> [ASSIGNMENT] Can you pull out each line of the data below that includes the word "relationship"?

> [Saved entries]
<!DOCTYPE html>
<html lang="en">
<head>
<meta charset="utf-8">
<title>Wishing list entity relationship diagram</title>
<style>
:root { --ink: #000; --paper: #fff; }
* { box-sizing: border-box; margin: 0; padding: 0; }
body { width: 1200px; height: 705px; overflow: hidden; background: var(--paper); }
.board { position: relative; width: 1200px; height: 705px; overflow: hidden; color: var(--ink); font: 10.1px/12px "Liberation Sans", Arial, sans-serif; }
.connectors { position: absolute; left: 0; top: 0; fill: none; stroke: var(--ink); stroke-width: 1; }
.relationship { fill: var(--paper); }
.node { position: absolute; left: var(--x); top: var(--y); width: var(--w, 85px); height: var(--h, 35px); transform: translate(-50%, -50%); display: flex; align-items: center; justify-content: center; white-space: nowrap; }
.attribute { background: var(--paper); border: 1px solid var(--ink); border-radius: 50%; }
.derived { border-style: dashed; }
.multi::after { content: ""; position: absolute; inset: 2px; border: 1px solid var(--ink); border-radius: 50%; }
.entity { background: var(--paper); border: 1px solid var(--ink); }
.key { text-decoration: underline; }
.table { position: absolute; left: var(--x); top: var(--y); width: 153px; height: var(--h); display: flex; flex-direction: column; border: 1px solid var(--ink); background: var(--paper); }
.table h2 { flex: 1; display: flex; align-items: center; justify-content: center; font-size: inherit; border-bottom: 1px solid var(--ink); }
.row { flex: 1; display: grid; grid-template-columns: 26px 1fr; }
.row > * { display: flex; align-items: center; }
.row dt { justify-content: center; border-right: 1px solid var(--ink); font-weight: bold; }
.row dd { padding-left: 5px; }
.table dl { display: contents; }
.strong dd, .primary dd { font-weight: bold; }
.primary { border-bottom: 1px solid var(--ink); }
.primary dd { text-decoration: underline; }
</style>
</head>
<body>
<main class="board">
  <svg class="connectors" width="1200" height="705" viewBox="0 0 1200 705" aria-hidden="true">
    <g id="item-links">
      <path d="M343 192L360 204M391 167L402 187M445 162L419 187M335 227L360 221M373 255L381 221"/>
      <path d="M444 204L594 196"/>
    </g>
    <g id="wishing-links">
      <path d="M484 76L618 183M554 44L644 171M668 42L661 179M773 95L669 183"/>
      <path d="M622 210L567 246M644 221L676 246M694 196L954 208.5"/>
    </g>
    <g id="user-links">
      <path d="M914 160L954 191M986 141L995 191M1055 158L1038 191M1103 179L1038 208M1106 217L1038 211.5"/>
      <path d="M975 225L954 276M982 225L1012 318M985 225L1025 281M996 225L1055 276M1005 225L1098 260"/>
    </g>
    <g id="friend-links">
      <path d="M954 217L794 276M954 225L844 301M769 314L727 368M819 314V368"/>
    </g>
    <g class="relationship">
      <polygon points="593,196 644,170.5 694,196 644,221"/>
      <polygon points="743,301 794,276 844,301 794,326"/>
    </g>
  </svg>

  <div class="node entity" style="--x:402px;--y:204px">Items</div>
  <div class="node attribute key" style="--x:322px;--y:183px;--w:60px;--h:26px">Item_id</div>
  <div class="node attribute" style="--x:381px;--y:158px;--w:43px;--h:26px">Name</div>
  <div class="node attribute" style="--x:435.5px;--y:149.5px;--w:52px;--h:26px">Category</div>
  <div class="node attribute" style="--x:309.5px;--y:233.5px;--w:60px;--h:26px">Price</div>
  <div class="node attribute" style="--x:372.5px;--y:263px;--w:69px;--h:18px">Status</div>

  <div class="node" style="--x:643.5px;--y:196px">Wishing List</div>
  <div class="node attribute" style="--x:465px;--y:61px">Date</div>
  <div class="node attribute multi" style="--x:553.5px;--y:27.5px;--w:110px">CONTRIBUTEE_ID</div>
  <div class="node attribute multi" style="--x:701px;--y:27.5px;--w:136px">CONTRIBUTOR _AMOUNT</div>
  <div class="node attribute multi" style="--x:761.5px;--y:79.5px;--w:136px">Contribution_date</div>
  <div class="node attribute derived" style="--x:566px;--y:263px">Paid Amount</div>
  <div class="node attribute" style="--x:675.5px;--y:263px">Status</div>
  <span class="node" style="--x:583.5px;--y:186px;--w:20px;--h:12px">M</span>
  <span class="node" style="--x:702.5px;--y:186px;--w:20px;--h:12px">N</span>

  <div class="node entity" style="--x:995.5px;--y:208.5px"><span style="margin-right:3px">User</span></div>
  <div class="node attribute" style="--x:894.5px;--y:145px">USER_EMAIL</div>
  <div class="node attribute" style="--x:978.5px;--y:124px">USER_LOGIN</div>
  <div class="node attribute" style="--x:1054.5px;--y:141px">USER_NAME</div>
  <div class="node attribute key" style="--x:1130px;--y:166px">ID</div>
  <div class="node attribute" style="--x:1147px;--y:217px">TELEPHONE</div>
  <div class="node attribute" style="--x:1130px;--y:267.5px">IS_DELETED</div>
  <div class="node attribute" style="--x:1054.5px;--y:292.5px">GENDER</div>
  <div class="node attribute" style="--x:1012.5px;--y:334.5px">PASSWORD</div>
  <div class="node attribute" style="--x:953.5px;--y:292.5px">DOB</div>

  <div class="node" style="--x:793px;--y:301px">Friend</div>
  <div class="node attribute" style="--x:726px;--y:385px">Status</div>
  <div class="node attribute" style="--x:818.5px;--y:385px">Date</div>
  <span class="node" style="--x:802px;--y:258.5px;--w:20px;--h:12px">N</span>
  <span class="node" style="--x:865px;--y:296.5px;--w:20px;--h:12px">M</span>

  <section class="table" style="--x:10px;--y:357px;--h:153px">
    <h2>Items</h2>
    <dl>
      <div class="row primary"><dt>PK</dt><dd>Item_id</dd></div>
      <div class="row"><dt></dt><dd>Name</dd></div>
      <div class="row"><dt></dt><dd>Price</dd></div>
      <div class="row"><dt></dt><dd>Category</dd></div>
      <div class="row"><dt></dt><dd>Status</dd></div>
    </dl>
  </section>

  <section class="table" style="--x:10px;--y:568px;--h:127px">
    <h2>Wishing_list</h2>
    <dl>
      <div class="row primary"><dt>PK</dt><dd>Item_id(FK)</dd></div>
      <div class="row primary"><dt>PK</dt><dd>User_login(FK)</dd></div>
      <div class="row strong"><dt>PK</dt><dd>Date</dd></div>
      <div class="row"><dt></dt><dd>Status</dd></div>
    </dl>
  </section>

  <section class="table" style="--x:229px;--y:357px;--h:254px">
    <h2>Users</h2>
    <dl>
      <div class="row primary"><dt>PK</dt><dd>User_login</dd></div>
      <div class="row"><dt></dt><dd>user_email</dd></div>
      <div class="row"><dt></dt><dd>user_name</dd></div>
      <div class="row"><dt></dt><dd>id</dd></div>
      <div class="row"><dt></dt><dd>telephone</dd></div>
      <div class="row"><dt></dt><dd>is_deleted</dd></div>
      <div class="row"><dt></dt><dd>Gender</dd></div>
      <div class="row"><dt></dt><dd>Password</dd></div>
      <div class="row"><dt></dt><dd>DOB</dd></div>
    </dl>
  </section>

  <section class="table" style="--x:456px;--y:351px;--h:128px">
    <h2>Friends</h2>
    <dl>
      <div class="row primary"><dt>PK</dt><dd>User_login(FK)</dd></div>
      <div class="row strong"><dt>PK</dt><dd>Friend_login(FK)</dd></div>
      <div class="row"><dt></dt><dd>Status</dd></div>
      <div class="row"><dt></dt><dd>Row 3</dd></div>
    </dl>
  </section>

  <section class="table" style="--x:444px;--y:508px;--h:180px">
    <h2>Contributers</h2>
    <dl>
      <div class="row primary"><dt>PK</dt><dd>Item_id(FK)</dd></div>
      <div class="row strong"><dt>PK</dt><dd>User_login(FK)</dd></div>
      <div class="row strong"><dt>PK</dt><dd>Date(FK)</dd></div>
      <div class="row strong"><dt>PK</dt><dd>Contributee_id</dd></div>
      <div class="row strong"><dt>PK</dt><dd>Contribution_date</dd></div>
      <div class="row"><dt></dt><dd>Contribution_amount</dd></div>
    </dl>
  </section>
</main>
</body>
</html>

> [RESPONSE TO THIS TASK]
<title>Wishing list entity relationship diagram</title>
.relationship { fill: var(--paper); }
    <g class="relationship">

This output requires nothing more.